■ ACTIVITY
Below are the records; restate all of them word for word.

■ RECORDS PROVIDED
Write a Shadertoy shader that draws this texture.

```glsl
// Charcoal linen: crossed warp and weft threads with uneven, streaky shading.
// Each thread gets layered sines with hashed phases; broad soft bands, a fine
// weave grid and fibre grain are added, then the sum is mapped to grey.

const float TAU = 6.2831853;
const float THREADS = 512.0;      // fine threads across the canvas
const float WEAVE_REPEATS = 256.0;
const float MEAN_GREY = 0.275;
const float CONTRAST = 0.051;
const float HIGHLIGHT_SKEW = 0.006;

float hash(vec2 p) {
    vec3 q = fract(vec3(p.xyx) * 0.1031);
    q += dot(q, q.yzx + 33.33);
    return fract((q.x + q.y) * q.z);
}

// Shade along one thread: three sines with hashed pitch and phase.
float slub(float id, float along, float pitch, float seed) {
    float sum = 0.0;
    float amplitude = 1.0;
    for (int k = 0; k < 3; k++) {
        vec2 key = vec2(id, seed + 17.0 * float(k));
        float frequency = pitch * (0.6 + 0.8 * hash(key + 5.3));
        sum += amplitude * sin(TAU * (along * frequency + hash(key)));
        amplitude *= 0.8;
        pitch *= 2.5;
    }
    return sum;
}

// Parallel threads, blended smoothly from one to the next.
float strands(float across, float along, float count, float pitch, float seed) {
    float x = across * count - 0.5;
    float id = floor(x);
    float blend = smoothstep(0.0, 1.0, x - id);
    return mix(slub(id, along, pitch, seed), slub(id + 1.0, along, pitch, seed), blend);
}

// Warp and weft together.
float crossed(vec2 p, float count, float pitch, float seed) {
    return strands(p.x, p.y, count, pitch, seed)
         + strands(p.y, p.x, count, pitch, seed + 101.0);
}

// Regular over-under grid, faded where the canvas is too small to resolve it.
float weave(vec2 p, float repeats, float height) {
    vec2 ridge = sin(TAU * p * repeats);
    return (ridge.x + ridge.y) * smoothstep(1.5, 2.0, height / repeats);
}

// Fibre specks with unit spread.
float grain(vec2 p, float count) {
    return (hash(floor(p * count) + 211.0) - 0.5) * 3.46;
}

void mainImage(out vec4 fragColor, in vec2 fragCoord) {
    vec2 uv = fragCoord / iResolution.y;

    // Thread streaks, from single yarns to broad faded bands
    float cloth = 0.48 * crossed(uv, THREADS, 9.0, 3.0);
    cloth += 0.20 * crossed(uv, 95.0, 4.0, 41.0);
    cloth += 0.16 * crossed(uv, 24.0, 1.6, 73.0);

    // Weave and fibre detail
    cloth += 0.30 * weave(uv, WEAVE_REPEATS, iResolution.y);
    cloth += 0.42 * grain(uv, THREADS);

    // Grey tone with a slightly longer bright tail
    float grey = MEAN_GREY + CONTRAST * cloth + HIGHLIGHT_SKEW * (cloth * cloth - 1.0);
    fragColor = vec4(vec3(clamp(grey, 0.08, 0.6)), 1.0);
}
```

■ RESPONSE AREA
Write a Shadertoy shader that draws this texture.

```glsl
// Charcoal linen: crossed warp and weft threads with uneven, streaky shading.
// Each thread gets layered sines with hashed phases; broad soft bands, a fine
// weave grid and fibre grain are added, then the sum is mapped to grey.

const float TAU = 6.2831853;
const float THREADS = 512.0;      // fine threads across the canvas
const float WEAVE_REPEATS = 256.0;
const float MEAN_GREY = 0.275;
const float CONTRAST = 0.051;
const float HIGHLIGHT_SKEW = 0.006;

float hash(vec2 p) {
    vec3 q = fract(vec3(p.xyx) * 0.1031);
    q += dot(q, q.yzx + 33.33);
    return fract((q.x + q.y) * q.z);
}

// Shade along one thread: three sines with hashed pitch and phase.
float slub(float id, float along, float pitch, float seed) {
    float sum = 0.0;
    float amplitude = 1.0;
    for (int k = 0; k < 3; k++) {
        vec2 key = vec2(id, seed + 17.0 * float(k));
        float frequency = pitch * (0.6 + 0.8 * hash(key + 5.3));
        sum += amplitude * sin(TAU * (along * frequency + hash(key)));
        amplitude *= 0.8;
        pitch *= 2.5;
    }
    return sum;
}

// Parallel threads, blended smoothly from one to the next.
float strands(float across, float along, float count, float pitch, float seed) {
    float x = across * count - 0.5;
    float id = floor(x);
    float blend = smoothstep(0.0, 1.0, x - id);
    return mix(slub(id, along, pitch, seed), slub(id + 1.0, along, pitch, seed), blend);
}

// Warp and weft together.
float crossed(vec2 p, float count, float pitch, float seed) {
    return strands(p.x, p.y, count, pitch, seed)
         + strands(p.y, p.x, count, pitch, seed + 101.0);
}

// Regular over-under grid, faded where the canvas is too small to resolve it.
float weave(vec2 p, float repeats, float height) {
    vec2 ridge = sin(TAU * p * repeats);
    return (ridge.x + ridge.y) * smoothstep(1.5, 2.0, height / repeats);
}

// Fibre specks with unit spread.
float grain(vec2 p, float count) {
    return (hash(floor(p * count) + 211.0) - 0.5) * 3.46;
}

void mainImage(out vec4 fragColor, in vec2 fragCoord) {
    vec2 uv = fragCoord / iResolution.y;

    // Thread streaks, from single yarns to broad faded bands
    float cloth = 0.48 * crossed(uv, THREADS, 9.0, 3.0);
    cloth += 0.20 * crossed(uv, 95.0, 4.0, 41.0);
    cloth += 0.16 * crossed(uv, 24.0, 1.6, 73.0);

    // Weave and fibre detail
    cloth += 0.30 * weave(uv, WEAVE_REPEATS, iResolution.y);
    cloth += 0.42 * grain(uv, THREADS);

    // Grey tone with a slightly longer bright tail
    float grey = MEAN_GREY + CONTRAST * cloth + HIGHLIGHT_SKEW * (cloth * cloth - 1.0);
    fragColor = vec4(vec3(clamp(grey, 0.08, 0.6)), 1.0);
}
```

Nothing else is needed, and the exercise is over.